Regionalization of specialized health services can deliver high-quality care but may have an adverse impact on access and outcomes because of distance from the regional centers. In the case of hematopoietic cell transplantation (HCT), the effect of increased distance between the transplantation center and the rural/urban residence is unclear because of conflicting results from the existing studies. We examined the association between distance from primary residence to the transplantation center and rural versus urban residence with clinical outcomes after allogeneic HCT in a large cohort of patients. Overall mortality (OM), nonrelapse mortality (NRM), and relapse in all patients and those who survived for 200 days after HCT were assessed in 2849 patients who received their first allogeneic HCT between 2000 and 2010 at Fred Hutchinson Cancer Research Center (FHCRC)/Seattle Cancer Care Alliance. Median distance from FHCRC was 263 miles (range, 0 to 2740 miles) and 83% of patients were urban residents. The association between distance and the hazard of OM varied according to conditioning intensity: myeloablative (MA) versus nonmyeloablative (NMA). Among MA patients, there was no evidence of an increased risk of mortality with increased distance, but for NMA patients, the results did show a suggestion of increased risk of mortality for some distances, although globally the difference was not statistically significant. In the subgroup of patients who survived 200 days, there was no evidence that the risks of OM, relapse, or NRM were increased with increasing distance. We did not find any association between longer distance from transplantation center and urban/rural residence and outcomes after MA HCT. In patients undergoing NMA transplantations, this relationship and how it is influenced by factors such as age, payers, and comorbidities needs to be further investigated.

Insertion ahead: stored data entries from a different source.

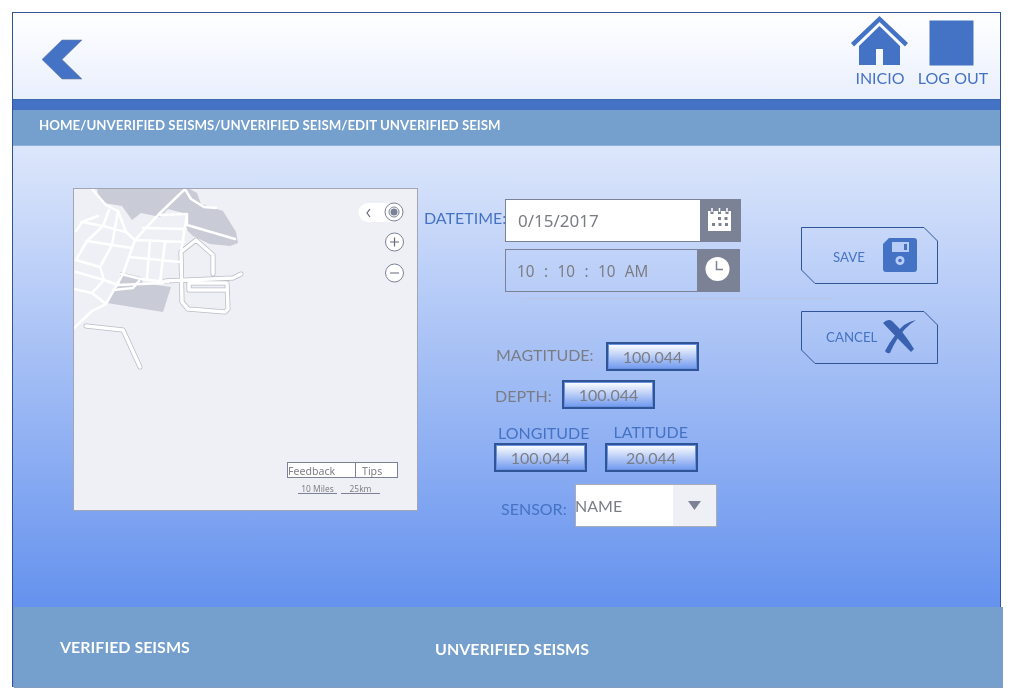
<!DOCTYPE html>
<html lang="en">
<head>
<meta charset="utf-8">
<title>Edit unverified seism</title>
<style>
:root {
  --blue: #4472c4;
  --navy: #2f5597;
  --steel: #759fcc;
  --grey: #7a7c83;
  --slate: #7c8296;
  --paper: #eff0f5;
  --land: #c9cbd6;
}
* { box-sizing: border-box; }
body { margin: 0; background: #fff; }
.page {
  position: relative; width: 1015px; height: 700px; overflow: hidden;
  font: 16px/20px Lato, "Open Sans", sans-serif; color: var(--blue); white-space: nowrap;
}
svg { display: block; flex: none; }
.frame {
  position: absolute; left: 12px; top: 12px; width: 989px; height: 675px;
  border: 1px solid var(--navy); border-bottom: 0;
  background: linear-gradient(#fff, #6592ee 594px);
}
.topbar { display: flex; justify-content: space-between; height: 86px; padding: 2px 12px 0 29px; }
.back { margin-top: 24px; }
.topnav { display: flex; gap: 8px; }
.topnav a { display: flex; flex-direction: column; align-items: center; width: 60px; color: inherit; text-decoration: none; }
.topnav a + a { width: 70px; }
.stripe { height: 11px; background: var(--blue); border: solid var(--navy); border-width: 1px 0 0; border-top-color: #3d68b4; }
.crumbs { height: 36px; padding: 5px 26px; background: var(--steel); border-bottom: 1px solid #8fb0da; color: #fff; font-size: 13.3px; font-weight: 700; }
.main { display: flex; height: 461px; padding: 42px 0 0 60px; }
.map { position: relative; width: 345px; height: 323px; }
.map-tools { position: absolute; left: 214px; top: 274px; font: 10.6px/14px "Noto Sans", sans-serif; color: var(--grey); }
.map-links { display: flex; width: 111px; height: 16px; border: 1px solid var(--slate); background: #fff; }
.map-links span { width: 68px; padding-top: 1px; border-right: 1px solid var(--slate); }
.map-links span + span { width: 41px; padding-left: 6px; border: 0; }
.scale { display: flex; gap: 4px; padding: 5px 0 0 11px; font-size: 8.4px; line-height: 11px; }
.scale span { width: 39px; height: 11px; text-align: center; border-bottom: 1px solid var(--slate); }
.form { width: 383px; padding: 11px 0 0 6px; }
.row { display: flex; }
.muted { color: var(--grey); }
.date label { width: 81px; padding-top: 9px; }
.picker { display: flex; justify-content: space-between; align-items: center; width: 236px; height: 43px; padding-left: 12px; border: 1px solid var(--slate); font-family: "Noto Sans", sans-serif; font-size: 17px; color: var(--grey); background: #fff; }
.time { margin: 7px 0 0 81px; }
.time .picker { width: 235px; padding-left: 11px; font-size: 16px; background: none; }
.time .clock { display: flex; gap: 10px; transform: scaleX(.95); transform-origin: 0 50%; }
.value { width: 93px; height: 29px; padding-top: 3px; text-align: center; color: var(--grey); border: 2px solid var(--navy); background: linear-gradient(#fff, #6f98ef); box-shadow: inset 0 0 0 1px #6a92e2; }
.magnitude { margin: 50px 0 0 72px; }
.magnitude label { width: 110px; padding-top: 3px; }
.depth { margin: 9px 0 0 71px; }
.depth label { width: 67px; padding-top: 6px; }
.place { gap: 15px; margin: 14px 0 0 70px; }
.place label { display: block; height: 20px; padding-left: 4px; }
.place div + div label { padding-left: 9px; position: relative; top: -1px; }
.sensor { margin: 12px 0 0 77px; }
.sensor label { width: 74px; padding-top: 15px; }
.select { display: flex; justify-content: space-between; width: 142px; height: 43px; border: 1px solid #a9adba; background: #fff; color: var(--grey); }
.select span { padding-top: 11px; margin-left: -1px; }
.rule { position: absolute; left: 522px; top: 298px; width: 311px; height: 1px; background: #b9c3e3; }
.actions { display: flex; flex-direction: column; gap: 27px; padding-top: 39px; }
.action { position: relative; height: 57px; width: 137px; font-size: 13.3px; }
.action span { position: absolute; left: 32px; top: 20px; }
.action.cancel { height: 53px; }
.action.cancel span { left: 25px; top: 16px; }
.footer { display: flex; width: 989px; height: 81px; margin-left: 1px; padding: 30px 0 0 45px; background: var(--steel); border: 1px solid #7f9cc0; border-width: 0 1px 1px 1px; color: #fff; font-weight: 700; }
.footer span { width: 375px; }
.footer span + span { padding-top: 2px; }
</style>
</head>
<body>
<div class="page">
  <div class="frame">
    <header class="topbar">
      <svg class="back" width="41" height="41" role="img" aria-label="Back"><path d="M0 20.5 20 1H40L20 20.5 40 40H20Z" fill="var(--blue)" stroke="#6d7f9f" stroke-width=".6"/></svg>
      <nav class="topnav">
        <a href="#">
          <svg width="60" height="53" fill="var(--blue)"><path d="M29.5 1 58 28 55 31.500 29.500 7 4 31.500 1 28Z"/><path d="M29.500 11 50 31V50H33V34H26V50H9V31Z"/></svg>
          INICIO
        </a>
        <a href="#">
          <svg width="70" height="53"><rect x="11.500" y="5.500" width="44" height="45" fill="var(--blue)"/></svg>
          LOG OUT
        </a>
      </nav>
    </header>
    <div class="stripe"></div>
    <nav class="crumbs">HOME/UNVERIFIED SEISMS/UNVERIFIED SEISM/EDIT UNVERIFIED SEISM</nav>
    <main class="main">
      <section class="map">
        <svg width="345" height="323" viewBox="73 188 345 323" role="img" aria-label="Street map">
          <defs>
            <clipPath id="map-area"><rect x="74" y="189" width="343" height="321"/></clipPath>
            <path id="outer-roads" d="M86 326 123 330 140 367M181 252 196 240 213 255V274M181 252 182 302 188 309 225 312 228 309 227 283H189V290H225M165 281 233 278 241 274"/>
          </defs>
          <rect x="73.500" y="188.500" width="344" height="322" fill="var(--paper)" stroke="#a2a6b4"/>
          <g clip-path="url(#map-area)" fill="none" stroke-linejoin="round" stroke-linecap="round">
            <g fill="var(--land)">
              <path d="M97 188H188L197 193 201 204 223 211 236 232 238 243 230 246 210 244 193 236 186 229 187 214 168 209 160 217 141 213 132 220 122 206 104 203 98 196Z"/>
              <path d="M120 272 141 277 143 283 171 287 163 312 107 303 113 290 120 285Z"/>
            </g>
            <use href="#outer-roads" stroke="#b9bcc8" stroke-width="5"/>
            <use href="#outer-roads" stroke="#fff" stroke-width="3.500"/>
            <g stroke="#fff" stroke-width="2.500">
              <path d="M74 328 92 311 106 304 123 274 135 240 158 215 185 189M92 189 106 205 118 211 126 232 135 240M185 189 191 199 204 207 216 208M187 214 187 225 235 239M158 215 187 214 181 252"/>
              <path d="M76 260 87 241 103 226 109 210M87 241 112 245 118 211M76 260 100 267 112 245M76 272 104 280 118 285 163 283M82 222 103 226 126 232M74 289 92 293 106 304M100 267 104 280 92 293M121 274 141 279 168 282M135 240 184 242M129 257 181 262M150 240 147 278M165 242 160 282M143 228 186 229"/>
              <path d="M76 231 82 222 98 216M112 245 132 248M139 281 133 288 113 290"/>
            </g>
          </g>
          <path d="M394 203H368a9.500 9.500 0 0 0 0 19H394Z" fill="#fff"/>
          <g fill="#fff" stroke="var(--slate)">
            <circle cx="394" cy="212" r="9"/><circle cx="394.500" cy="242" r="9"/><circle cx="394.500" cy="273" r="9"/>
            <circle cx="394" cy="212" r="5"/>
          </g>
          <circle cx="394" cy="212" r="3.500" fill="var(--slate)"/>
          <path d="M370 209 367 213 370 217M390 242H399M394.500 237.500V246.500M390 273H399" fill="none" stroke="#656a7b" stroke-width="1.200"/>
        </svg>
        <div class="map-tools">
          <div class="map-links"><span>Feedback</span><span>Tips</span></div>
          <div class="scale"><span>10 Miles</span><span>25km</span></div>
        </div>
      </section>
      <section class="form">
        <div class="row date">
          <label>DATETIME:</label>
          <div class="picker">0/15/2017
            <svg width="40" height="41"><rect width="40" height="41" fill="var(--slate)"/><path d="M8 11H31V31H8Z" fill="#fff"/><path d="M12 9V14M19.500 9V14M27 9V14" stroke="var(--slate)" stroke-width="3"/><path d="M12 8V12M19.500 8V12M27 8V12" stroke="#fff" stroke-width="1.500"/><path d="M18 18.500H28M12 24.500H28" stroke="var(--slate)" stroke-width="3" stroke-dasharray="3 3.500"/></svg>
          </div>
        </div>
        <div class="row time">
          <div class="picker"><span class="clock"><span>10</span><span>:</span><span>10</span><span>:</span><span>10</span><span>AM</span></span>
            <svg width="42" height="41"><rect width="42" height="41" fill="var(--slate)"/><circle cx="20.500" cy="19" r="12" fill="#fff"/><path d="M19.500 11V19.500H26" fill="none" stroke="var(--slate)" stroke-width="1.500"/></svg>
          </div>
        </div>
        <div class="row magnitude muted"><label>MAGTITUDE:</label><div class="value">100.044</div></div>
        <div class="row depth muted"><label>DEPTH:</label><div class="value">100.044</div></div>
        <div class="row place">
          <div><label>LONGITUDE</label><div class="value">100.044</div></div>
          <div><label>LATITUDE</label><div class="value">20.044</div></div>
        </div>
        <div class="row sensor">
          <label>SENSOR:</label>
          <div class="select"><span>NAME</span><svg width="43" height="41"><rect width="43" height="41" fill="var(--paper)"/><path d="M15 16H28L21.500 25Z" fill="var(--slate)"/></svg></div>
        </div>
      </section>
      <section class="actions">
        <div class="action">
          <svg width="137" height="57"><path d="M.5 .5H123L136.500 14V56.500H14L.5 43Z" fill="none" stroke="var(--navy)"/><path d="M88 11H113a3 3 0 0 1 3 3V42a3 3 0 0 1-3 3H85a3 3 0 0 1-3-3V17Z" fill="var(--blue)"/><path d="M91 15H108V25H91Z" fill="#b7ccf7"/><path d="M103 17H106V23H103Z" fill="var(--blue)"/><circle cx="99" cy="33.500" r="4.500" fill="#b7ccf7"/><circle cx="99" cy="33.500" r="1.800" fill="var(--blue)"/></svg>
          <span>SAVE</span>
        </div>
        <div class="action cancel">
          <svg width="137" height="53"><path d="M.5 .5H123L136.500 14V52.500H14L.5 39Z" fill="none" stroke="var(--navy)"/><path d="M82 12Q87 7 91 10Q102 20 113 38L110 41Q97 28 82 12Z" fill="#3a62b0"/><path d="M115 9Q103 11 95 23Q88 32 84 40Q86 43 89 42Q96 26 104 18Q110 12 115 9Z" fill="#3a62b0"/></svg>
          <span>CANCEL</span>
        </div>
      </section>
    </main>
    <footer class="footer"><span>VERIFIED SEISMS</span><span>UNVERIFIED SEISMS</span></footer>
  </div>
  <div class="rule"></div>
</div>
</body>
</html>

- Allogeneic hematopoietic cell transplantation
ASJC Scopus subject areas